PARIS, February 8 British captured Grandcourt.
McKay Requires No
License Says Judge
Circuit Court Holds Reauirement
Simply Test Of Qualification To
Be Made But Once Murphy May
In the ouo warrant action broucht
by Eugene Murphy against District
Magistrate W. A. McKay, Judge Ed
ings yesterday morning overruled the
petition. Murphy noted executions
and may appeal to the supreme court.
xne case, which has attracted a
good deal of attention, is one by
which Attorney Murphy sought to
have McKay ousted as district magis
trate on the grounds that he had does
not hold a license to practise law in
the magistrate courts of the territory.
It was shown that Judge McKay, while
originality holding such license, had
not kept up bis license fees and con
sequently does not hold such license
at the present time.
Judge Edings, in passing on the
case, held that the law requiring a
magistrate to be a licensed practition
er in the court, was Intended as an
educational qualification as to fitness
and did not contemplate that the niag-
isti ue should continue to keep his
licebie in working order.
LATEST SUGAR QUOTATIONS
per lb. per ton
Today's quotation ..
Last previous price.
Harlan M. Roberts
Announced From Honolulu Former
Instructor Is To Be Principal At
Harlan M. Roberts, for many years
an Instructor in Lahainaluna School,
but who for the past two years has
been vocational instructor at the Ter
ritorial Normal School, in Honolulu, Is
to return to Lahainaluna to succeed
C. A. MacDonald as principal.
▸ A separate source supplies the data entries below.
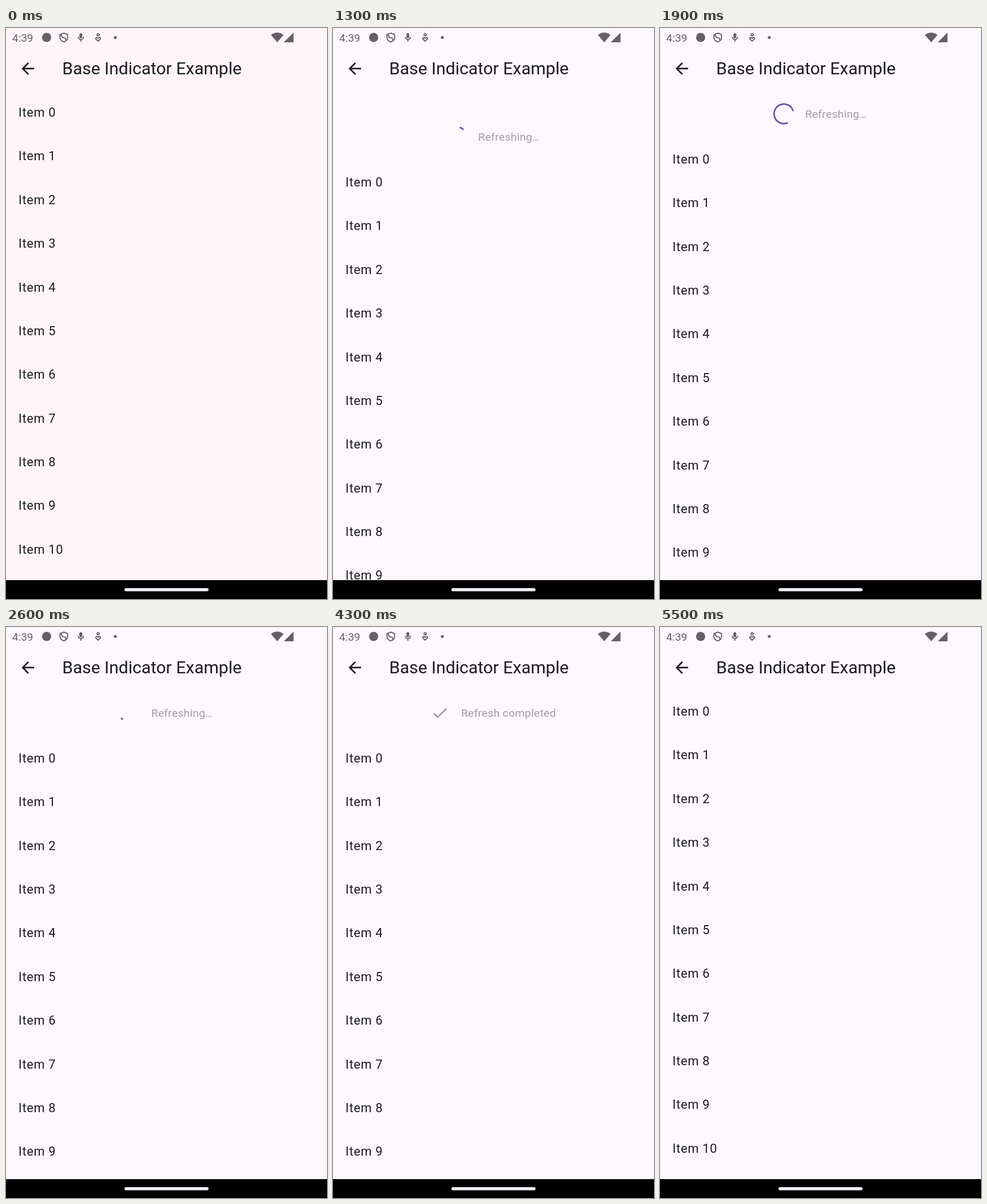
An HTML page for the animation above (6100 ms loop, 561 px wide and 998 px high).

```html
<!DOCTYPE html>
<html lang="en">
<head>
<meta charset="utf-8">
<title>Pull to refresh</title>
<style>
  html, body { margin: 0; height: 100%; overflow: hidden; background: #fdf7fe; }
  svg { display: block; font-family: Roboto, sans-serif; fill: #1d1b20; }
  #stage { width: 100vw; height: 100vh; }
  #items { font-size: 21.82px; letter-spacing: .68px; }
  #header { font-size: 19.09px; letter-spacing: .34px; fill: #9e9e9e; }
  #status { fill: #655f67; }
  .line { fill: none; stroke: #655f67; stroke-width: 1.9; }
</style>
</head>
<body>
<svg id="stage" viewBox="0 0 561 998">
  <rect id="bg" width="561" height="998"/>

  <g id="status">
    <text x="10.8" y="23.8" font-size="19.09">4:39</text>
    <circle cx="71" cy="16.5" r="8"/>
    <path class="line" d="M101 9l6.6 2.4v5q0 5.6-6.6 8-6.6-2.4-6.6-8v-5zM96 11.5l2.5 5 5 1.2 1.5 4"/>
    <rect x="128.3" y="9" width="5" height="9" rx="2.5"/>
    <path class="line" stroke-width="1.5" d="M126.3 15.5a4.6 4.6 0 0 0 9.2 0M130.9 20v4"/>
    <circle class="line" cx="161" cy="11.8" r="1.9"/>
    <path class="line" d="M161 23l-4-3.7q-.8-2.6 1.7-2.6 1.4 0 2.3 1.4.9-1.4 2.3-1.4 2.500 0 1.700 2.600z"/>
    <circle cx="191" cy="16.500" r="2.600"/>
    <path d="M463 12.200Q474 4 485 12.200L474 25z"/>
    <path d="M485.500 25H502.500V8z"/>
  </g>

  <path transform="translate(21.8 54.600) scale(1.364)"
    d="M20 11H7.830l5.590-5.590L12 4l-8 8 8 8 1.410-1.410L7.830 13H20z"/>
  <text x="98.200" y="80.900" font-size="30">Base Indicator Example</text>

  <svg y="109.100" width="561" height="855.900">
    <g id="list">
      <g id="items"></g>
      <g id="header">
        <path id="icon"/>
        <path id="arc" fill="none" stroke="#6750a4" stroke-width="2.730" stroke-linecap="square"/>
        <text id="label" y="-34.100"></text>
      </g>
    </g>
  </svg>

  <rect y="965" width="561" height="33" fill="#000"/>
  <rect x="207" y="979" width="147" height="5.500" rx="2.750" fill="#f3eef5"/>
</svg>

<script>
const LOOP = 6100, STEP = 100, DP = 1.364, ROW = 56 * DP, HEAD = 60 * DP;
const RELEASE = 1205, DONE = 4300, COLLAPSE = 4900;
const $ = id => document.getElementById(id);

const states = {
  pull: { text: "Pull down Refresh", x: 227.5,
    icon: "M20 12l-1.410-1.410L13 16.170V4h-2v12.170l-5.580-5.590L4 12l8 8z" },
  ready: { text: "Release to refresh", x: 227.1,
    icon: "M17.650 6.350C16.200 4.900 14.210 4 12 4c-4.420 0-7.990 3.580-7.990 8s3.570 8 7.990 8c3.730 0 6.840-2.550 7.730-6h-2.080c-.820 2.330-3.040 4-5.650 4-3.310 0-6-2.690-6-6s2.690-6 6-6c1.660 0 3.140.690 4.220 1.780L13 11h7V4z" },
  busy: { text: "Refreshing…", x: 253.8, icon: "" },
  done: { text: "Refresh completed", x: 223.9,
    icon: "M9 16.200L4.800 12l-1.400 1.400L9 19 21 7l-1.400-1.400z" }
};

for (let i = 0; i < 11; i++) {
  $("items").innerHTML += `<text x="21.8" y="${(i + .5) * ROW + 7.75}">Item ${i}</text>`;
}

const clamp = v => Math.min(1, Math.max(0, v));

// cubic-bezier(.4, 0, .2, 1)
function ease(x) {
  x = clamp(x);
  let lo = 0, hi = 1, s;
  for (let i = 0; i < 20; i++) {
    s = (lo + hi) / 2;
    const bx = 1.2 * s * (1 - s) ** 2 + .6 * s * s * (1 - s) + s ** 3;
    if (bx < x) lo = s; else hi = s;
  }
  return s * s * (3 - 2 * s);
}

// List offset: drag with the finger, spring to the header, collapse
const drag = [0, 43, 88, 117, 127, 122, 105, 91, 84.500, 82.300];
function offsetAt(t) {
  if (t < 800) return 0;
  if (t < 1800) return drag[Math.floor((t - 800) / STEP)];
  if (t < COLLAPSE) return HEAD;
  return t < 5500 ? 33 * Math.exp((COLLAPSE - t) / 95) : 0;
}

function stateAt(t, offset) {
  if (t >= DONE) return states.done;
  if (t >= RELEASE) return states.busy;
  return offset > 80 * DP ? states.ready : states.pull;
}

function arcPath(dt) {
  const cycle = dt / 1333 % 1, turn = 2 * Math.PI;
  const head = ease(cycle * 2) * .75, tail = ease(cycle * 2 - 1) * .75;
  const from = (tail - .25 + dt / 2222 + cycle / 4) * turn;
  const sweep = Math.max((head - tail) * turn, .001);
  const r = 12.5 * DP;
  const point = a => `${216.4 + r * Math.cos(a)} ${r * Math.sin(a) - HEAD / 2}`;
  return `M${point(from)}A${r} ${r} 0 ${+(sweep > Math.PI)} 1 ${point(from + sweep)}`;
}

function draw(now) {
  const t = Math.floor(now % LOOP / STEP) * STEP;
  const offset = offsetAt(t), state = stateAt(t, offset), warm = 1 - clamp(t / 500);
  $("bg").style.fill = `rgb(${253 + 2 * warm}, ${247 - 2 * warm}, ${254 - 6 * warm})`;
  $("list").setAttribute("transform", `translate(0 ${offset})`);
  $("header").style.display = offset > 0 ? "" : "none";
  $("label").textContent = state.text;
  $("label").setAttribute("x", state.x);
  $("icon").setAttribute("d", state.icon);
  $("icon").setAttribute("transform",
    `translate(${state.x - 39 * DP} ${-HEAD / 2 - 12 * DP}) scale(${DP})`);
  $("arc").setAttribute("d", state === states.busy ? arcPath(t - RELEASE) : "");
}

const start = performance.now();
function tick() {
  draw(performance.now() - start);
  requestAnimationFrame(tick);
}
tick();
</script>
</body>
</html>
```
This
is the statement made by the Hono
lulu Advertiser on Wednesday as a
fact, although It adds that the depart
ment of public instruction was non
committal in the matter.
The Honolulu paper was folloVlng
up the story of the Maui News which
last week announced the resignation
of Principal MacDonald, who. on the
first of April will take charge as
director of the new citizenship work
on Maul, under the Maui Aid Associa
tion. The news that Mr. Roberts is to
return to Maul will be gratifying to
his many friends here. It was rumor
ed last week that Fred. A. Clowes,
agricultural expert of the school waa
to have the princlpalship.